As the fashion circuit opens us to shooting and getting back to work, these rituals become challenging in the course of their work. Recently, stylist Aastha Sharma shot a fashion shoot wearing a PPE kit. It wasn’t easy, she says, “We shot after 93 days!We were in a PPE kit for 6+ hours and it was a challenge, “ she says. As a stylist working with a client means ensuring their safety is top priority, she says now one can’t shoot like before. “It can’t be like before, now we have to plan more, we got the garments and accessories in advance, they were sanitised before sent for fitting – garments were dipped in dettol, then sprayed with 99% alcohol and later kept to dry for 24 hours – once they came back from fittings, we had to do the same process again. We have to make sure the garments are not touched by multiple hands and sanitised before giving to the client,” elaborates Aastha Sharma.

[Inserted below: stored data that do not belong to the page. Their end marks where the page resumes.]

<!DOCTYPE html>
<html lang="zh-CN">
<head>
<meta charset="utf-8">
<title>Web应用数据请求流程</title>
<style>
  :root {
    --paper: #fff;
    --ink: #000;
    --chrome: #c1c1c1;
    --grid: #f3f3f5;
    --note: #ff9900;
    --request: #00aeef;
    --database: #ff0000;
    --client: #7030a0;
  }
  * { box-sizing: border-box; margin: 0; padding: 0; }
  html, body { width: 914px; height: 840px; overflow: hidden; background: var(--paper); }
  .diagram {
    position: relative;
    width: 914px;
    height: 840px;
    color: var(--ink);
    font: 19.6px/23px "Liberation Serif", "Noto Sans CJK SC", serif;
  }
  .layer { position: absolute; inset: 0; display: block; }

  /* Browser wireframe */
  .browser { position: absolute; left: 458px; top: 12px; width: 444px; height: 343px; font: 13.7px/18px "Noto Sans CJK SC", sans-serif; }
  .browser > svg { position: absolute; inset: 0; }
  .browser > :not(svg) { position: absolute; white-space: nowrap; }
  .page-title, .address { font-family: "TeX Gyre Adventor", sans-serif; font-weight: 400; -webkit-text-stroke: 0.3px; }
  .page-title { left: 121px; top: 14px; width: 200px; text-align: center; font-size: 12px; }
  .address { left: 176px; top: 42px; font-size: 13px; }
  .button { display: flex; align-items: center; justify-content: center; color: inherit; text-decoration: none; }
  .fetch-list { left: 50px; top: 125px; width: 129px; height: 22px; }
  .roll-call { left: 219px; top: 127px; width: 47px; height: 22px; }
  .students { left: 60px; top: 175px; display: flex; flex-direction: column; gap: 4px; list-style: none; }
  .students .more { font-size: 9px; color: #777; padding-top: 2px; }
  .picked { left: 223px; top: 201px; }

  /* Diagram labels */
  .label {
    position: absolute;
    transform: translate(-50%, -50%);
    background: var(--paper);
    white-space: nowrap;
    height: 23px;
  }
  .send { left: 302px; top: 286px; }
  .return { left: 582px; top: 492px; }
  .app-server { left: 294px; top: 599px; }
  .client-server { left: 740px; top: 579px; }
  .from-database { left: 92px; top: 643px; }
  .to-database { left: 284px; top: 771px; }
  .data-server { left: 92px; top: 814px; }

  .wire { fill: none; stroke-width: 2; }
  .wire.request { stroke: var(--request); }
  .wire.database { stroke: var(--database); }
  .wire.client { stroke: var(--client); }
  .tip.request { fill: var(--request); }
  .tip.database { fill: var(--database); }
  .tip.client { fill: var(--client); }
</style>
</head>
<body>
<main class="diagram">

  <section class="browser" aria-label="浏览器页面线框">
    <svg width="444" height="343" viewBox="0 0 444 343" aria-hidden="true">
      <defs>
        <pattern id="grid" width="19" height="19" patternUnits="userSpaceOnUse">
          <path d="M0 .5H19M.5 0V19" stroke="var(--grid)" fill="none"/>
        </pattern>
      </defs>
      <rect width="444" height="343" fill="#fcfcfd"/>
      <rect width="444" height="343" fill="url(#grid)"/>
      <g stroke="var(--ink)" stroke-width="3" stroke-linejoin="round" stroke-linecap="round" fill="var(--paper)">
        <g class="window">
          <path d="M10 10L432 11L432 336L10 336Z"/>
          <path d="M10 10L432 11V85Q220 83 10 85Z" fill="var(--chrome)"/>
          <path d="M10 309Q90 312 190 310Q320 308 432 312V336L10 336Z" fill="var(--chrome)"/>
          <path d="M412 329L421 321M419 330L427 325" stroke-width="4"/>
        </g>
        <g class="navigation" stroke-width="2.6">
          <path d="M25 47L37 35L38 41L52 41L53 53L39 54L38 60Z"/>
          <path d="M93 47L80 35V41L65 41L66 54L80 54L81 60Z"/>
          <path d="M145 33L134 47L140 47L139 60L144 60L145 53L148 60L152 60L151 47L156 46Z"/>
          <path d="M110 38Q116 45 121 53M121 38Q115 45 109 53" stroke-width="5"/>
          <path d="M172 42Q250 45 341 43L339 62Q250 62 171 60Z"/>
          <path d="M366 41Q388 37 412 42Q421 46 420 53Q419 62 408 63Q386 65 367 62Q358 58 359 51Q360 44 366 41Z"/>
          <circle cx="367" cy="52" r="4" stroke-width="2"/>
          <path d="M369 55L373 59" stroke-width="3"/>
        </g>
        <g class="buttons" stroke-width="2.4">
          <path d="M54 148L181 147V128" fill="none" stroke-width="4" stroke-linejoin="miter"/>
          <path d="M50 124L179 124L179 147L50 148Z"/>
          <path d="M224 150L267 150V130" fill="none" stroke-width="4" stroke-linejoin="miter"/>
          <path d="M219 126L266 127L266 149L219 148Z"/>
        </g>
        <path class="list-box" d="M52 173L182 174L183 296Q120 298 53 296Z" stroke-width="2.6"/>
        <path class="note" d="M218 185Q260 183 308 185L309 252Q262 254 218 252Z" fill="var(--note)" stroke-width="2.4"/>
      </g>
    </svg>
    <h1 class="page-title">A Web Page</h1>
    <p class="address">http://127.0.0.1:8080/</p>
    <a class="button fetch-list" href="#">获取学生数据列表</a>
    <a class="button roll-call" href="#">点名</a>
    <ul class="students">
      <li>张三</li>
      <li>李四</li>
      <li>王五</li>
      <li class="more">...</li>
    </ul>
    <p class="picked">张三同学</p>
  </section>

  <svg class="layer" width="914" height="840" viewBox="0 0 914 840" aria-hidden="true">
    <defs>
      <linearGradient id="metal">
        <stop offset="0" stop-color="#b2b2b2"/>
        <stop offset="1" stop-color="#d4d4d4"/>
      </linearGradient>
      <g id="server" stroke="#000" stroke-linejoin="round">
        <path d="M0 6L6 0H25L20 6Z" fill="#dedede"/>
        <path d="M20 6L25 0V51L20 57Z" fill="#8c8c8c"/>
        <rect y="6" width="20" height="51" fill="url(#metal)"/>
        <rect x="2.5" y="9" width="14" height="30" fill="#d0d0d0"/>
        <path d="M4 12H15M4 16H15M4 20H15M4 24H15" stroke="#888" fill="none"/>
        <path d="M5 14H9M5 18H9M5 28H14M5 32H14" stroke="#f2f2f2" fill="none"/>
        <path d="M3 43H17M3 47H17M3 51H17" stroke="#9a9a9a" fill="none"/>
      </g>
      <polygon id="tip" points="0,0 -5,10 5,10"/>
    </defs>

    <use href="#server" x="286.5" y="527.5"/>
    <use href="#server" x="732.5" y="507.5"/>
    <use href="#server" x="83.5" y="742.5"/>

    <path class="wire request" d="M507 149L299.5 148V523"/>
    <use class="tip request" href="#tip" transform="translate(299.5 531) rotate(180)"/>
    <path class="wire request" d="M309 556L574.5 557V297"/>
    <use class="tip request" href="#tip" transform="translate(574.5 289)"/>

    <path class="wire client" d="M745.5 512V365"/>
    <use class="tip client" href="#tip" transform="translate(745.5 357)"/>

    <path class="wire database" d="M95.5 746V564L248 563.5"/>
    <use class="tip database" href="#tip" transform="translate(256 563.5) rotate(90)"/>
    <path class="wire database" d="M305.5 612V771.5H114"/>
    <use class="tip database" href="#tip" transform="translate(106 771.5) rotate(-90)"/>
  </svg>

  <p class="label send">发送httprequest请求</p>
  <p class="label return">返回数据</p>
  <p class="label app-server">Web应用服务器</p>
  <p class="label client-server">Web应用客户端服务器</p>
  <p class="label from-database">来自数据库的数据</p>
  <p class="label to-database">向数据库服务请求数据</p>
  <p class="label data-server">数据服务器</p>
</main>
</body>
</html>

While increase in planning and shooting time is one aspect, the other is change in the on-shoot experience. Stylist Ayesha Amiin Nigam, who shot after three months, says it was quite an experience to plan and execute the shoot. ”The biggest difference was of course that the client was not on set.That is a big challenge for a team as the client can’t see exactly what is going on – and also cannot feel the energy which is on set – so there could be a disconnect. We got the designer on a zoom call so that she could see what was happening. Secondly, for me as a stylist it was extremely difficult to not keep fixing the models. I tried my very best but with layered clothing or Indian clothes need flair or a certain structure which needs constant fixing which was quite difficult,” she confesses.
Moreover, receiving couriers was a challenge, as it wasn’t certain when exactly the clothes for the shoot would reach the stylist. “The courier services are becoming more and more challenging and they took almost 10 days to deliver the parcels to my stylist in Delhi from Nagpur. Due to which the date of the shoot kept moving,” says designer Nikita Mhaisalkar who recently shot her lookbook.
Another issue was less people on set and getting a model in times like these. “Finding a lot of options for models was also challenging as a lot of girls have moved back to their hometowns due to lack of work since the last three months,” adds Mhaisalkar.